Trash-netting might do a lot for the look of the river, critics say, but not for its bacteria count. “It’s like a strainer,” says Elizabeth Berry of the D.C. Environmental Network. “It’s negligible.”
Still, for a river that’s long been a dumping ground, other environmentalists are happy to claim even cosmetic victories. “It doesn’t change the science of the river, but it changes the psychology,” Boone says. “If the river looks hopeless, you’ll never have the political constituency to clean it up.”
The constituency most city officials have in mind, of course, is the federal government, which occupies about 40 percent of the land—and perhaps the same percentage of bathroom space—that flushes into the river. Bohlen and others have called for the federal government to “pay its fair share” to fix the city’s ancient sewer system. D.C. Congressional Delegate Eleanor Holmes Norton, meanwhile, is trying to secure more federal matching funds for financing wastewater treatment projects in the city.
Among those in Congress who watch these things closely is California Rep. Randy “Duke” Cunningham, a San Diego Republican and former Vietnam flying ace who lives on a houseboat in the Washington Channel. Cunningham sometimes rides his jet boat up the Anacostia, but he says, “You wouldn’t want to put your toe in the river.”
Nevertheless, you won’t see Cunningham pushing to spend tax money tackling the river’s stench. Although he believes the feds owe it to the city to help fix the sewage-overflow problem, he sees it falling behind “other priorities, like education.” In other words: Tell the oxygen-depleted bottom feeders they’ll have to hold their collective breath a little while longer.
And whether the congressional till is in Republican, Democratic, or even Green Party hands, the real solution looks even tougher once you consider the cost. A modern sewer separation system that would send storm water one way and sewage another—that’s how it’s done in the modern world—would be a billion-dollar project and would dig up city streets like nothing since the Metro was built.
What might be in the cards are upgraded pipes, pumps, and storage tanks that can handle rainy-day sewage overflow and pipe it down to Blue Plains, which has plenty of extra treatment capacity. Back-of-the-envelope cost calculations for such a project range only in the hundreds of millions of dollars. Even with federal help, of course, “some pain will be involved,” says a source in the mayor’s office.
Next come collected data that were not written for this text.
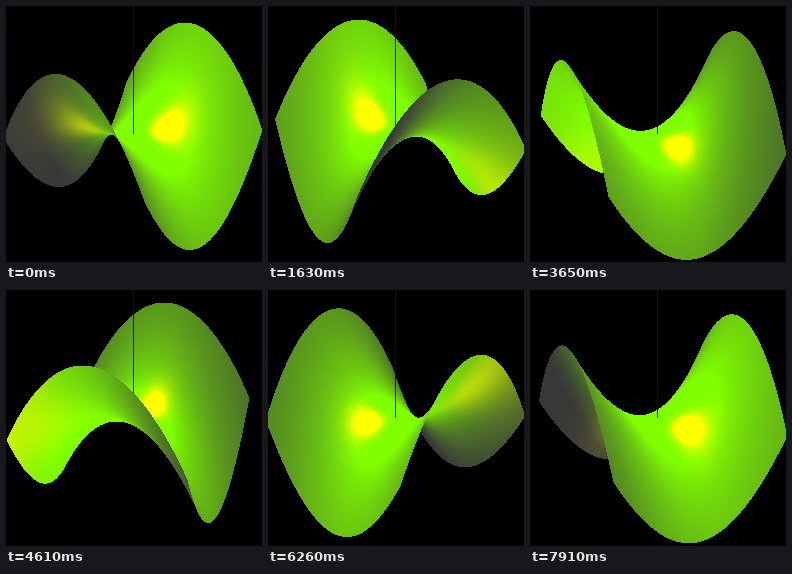
Animation of 256x256 px, one loop 8000 ms. Source, as an HTML page with a canvas:

```html
<!DOCTYPE html>
<html lang="en">
<head>
<meta charset="utf-8">
<title>Rotating saddle</title>
<style>
  html, body { margin: 0; width: 100%; height: 100%; overflow: hidden; background: #000; }
  canvas { display: block; width: 256px; height: 256px; image-rendering: pixelated; }
</style>
</head>
<body>
<canvas id="stage" width="256" height="256"></canvas>
<script>
const SIZE = 256, CENTER = 127.5, AXIS_X = 127, LOOP = 8000;
const FOCAL = 844, DISTANCE = 9.19;
const SIN = Math.sqrt(0.2), COS = 2 * SIN; // camera elevation, tan = 1/2

const SHADE = [56, 56, 56], LIT = [127, 255, 0], GLOSS = [255, 255, 0], AXIS = [18, 18, 28];

const unit = v => { const n = Math.hypot(...v); return v.map(c => c / n); };
const dot = (a, b) => a[0] * b[0] + a[1] * b[1] + a[2] * b[2];
const clamp = v => Math.min(1, Math.max(0, v));
const mix = (a, b, k) => a.map((c, i) => c + (b[i] - c) * k);

// One light above and one below, both fixed to the surface
const TOP = { dir: unit([0.06, -0.12, 0.99]), diffuse: 1.4, gloss: 2.6, power: 45 };
const BOTTOM = { dir: unit([-0.42, 0.2, -0.88]), diffuse: 1.2, gloss: 0.55, power: 32 };

const ctx = document.getElementById('stage').getContext('2d');
const image = ctx.createImageData(SIZE, SIZE);

function shade(x, y, ray) {
  const view = unit(ray.map(c => -c));
  let normal = unit([2 * x, -2 * y, 1]);
  const light = dot(normal, view) > 0 ? TOP : BOTTOM;
  if (light === BOTTOM) normal = normal.map(c => -c);
  const half = unit(view.map((c, i) => c + light.dir[i]));
  const diffuse = clamp(light.diffuse * dot(normal, light.dir));
  const gloss = clamp(light.gloss * Math.max(0, dot(normal, half)) ** light.power);
  return mix(mix(SHADE, LIT, diffuse), GLOSS, gloss);
}

// Nearest crossing of the ray with z = y² - x² inside the unit square
function hitSaddle(eye, ray) {
  const a = ray[1] ** 2 - ray[0] ** 2;
  const b = 2 * (eye[1] * ray[1] - eye[0] * ray[0]) - ray[2];
  const c = eye[1] ** 2 - eye[0] ** 2 - eye[2];
  const disc = b * b - 4 * a * c;
  if (disc < 0) return Infinity;
  const q = -(b + (b < 0 ? -1 : 1) * Math.sqrt(disc)) / 2;
  let nearest = Infinity;
  for (const t of [q / a, c / q]) {
    const inside = Math.abs(eye[0] + t * ray[0]) <= 1 && Math.abs(eye[1] + t * ray[1]) <= 1;
    if (t > 0 && t < nearest && inside) nearest = t;
  }
  return nearest;
}

function draw(angle) {
  const ca = Math.cos(angle), sa = Math.sin(angle);
  const toObject = (w, d, z) => [w * ca + d * sa, d * ca - w * sa, z];
  const eye = toObject(0, -DISTANCE * COS, DISTANCE * SIN);
  for (let py = 0; py < SIZE; py++) {
    const dy = (CENTER - py) / FOCAL;
    const depth = COS + dy * SIN;
    for (let px = 0; px < SIZE; px++) {
      const ray = toObject((px - CENTER) / FOCAL, depth, dy * COS - SIN);
      const t = hitSaddle(eye, ray);
      const onAxis = px === AXIS_X && py <= CENTER && DISTANCE * COS / depth <= t + 0.02;
      let color = [0, 0, 0];
      if (onAxis) color = AXIS;
      else if (t < Infinity) color = shade(eye[0] + t * ray[0], eye[1] + t * ray[1], ray);
      image.data.set([...color, 255], 4 * (py * SIZE + px));
    }
  }
  ctx.putImageData(image, 0, 0);
}

// The turn advances in steps; each group of seven has its own pace
const GROUPS = [110, 940, 1750, 2570, 3410, 4250, 5080, 5910, 6720, 7550, 8390];

function stepAt(time) {
  if (time < GROUPS[0]) return 0;
  const g = GROUPS.findIndex((start, i) => time >= start && time < GROUPS[i + 1]);
  const pace = (GROUPS[g + 1] - GROUPS[g]) / 7;
  return 1 + 7 * g + Math.min(6, Math.floor((time - GROUPS[g]) / pace + 0.05));
}

let shown = -1;
function tick() {
  const step = stepAt(performance.now() % LOOP);
  if (step !== shown) {
    shown = step;
    draw((29.7 + 5.055 * (step - 14)) * Math.PI / 180);
  }
  requestAnimationFrame(tick);
}
tick();
</script>
</body>
</html>
```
Theodore Gordon, the Health Department’s senior deputy director for operations, says a variety of sewer engineering alternatives are being studied, with the aim of making the Anacostia “fishable and swimmable” by 2010. “If we can get a handle on the combined sewer overflows,” he says, “the river is on the way to cleaning itself.” Gordon says environmentalist critics ought to cast their minds back to before Williams took office, in 1999. “Before he came along, nobody had put $5 million into the Anacostia,” he says.
Boone thinks the mayor is sincere about cleaning up the Anacostia before another 100 years passes by. But given the river’s last 200 years of history, he, too, qualifies his remarks. “I don’t have a problem with the Williams administration, but we do need to get our priorities adjusted,” he says. “You don’t get many media people when you’re talking about removing fecal matter from the water.” CP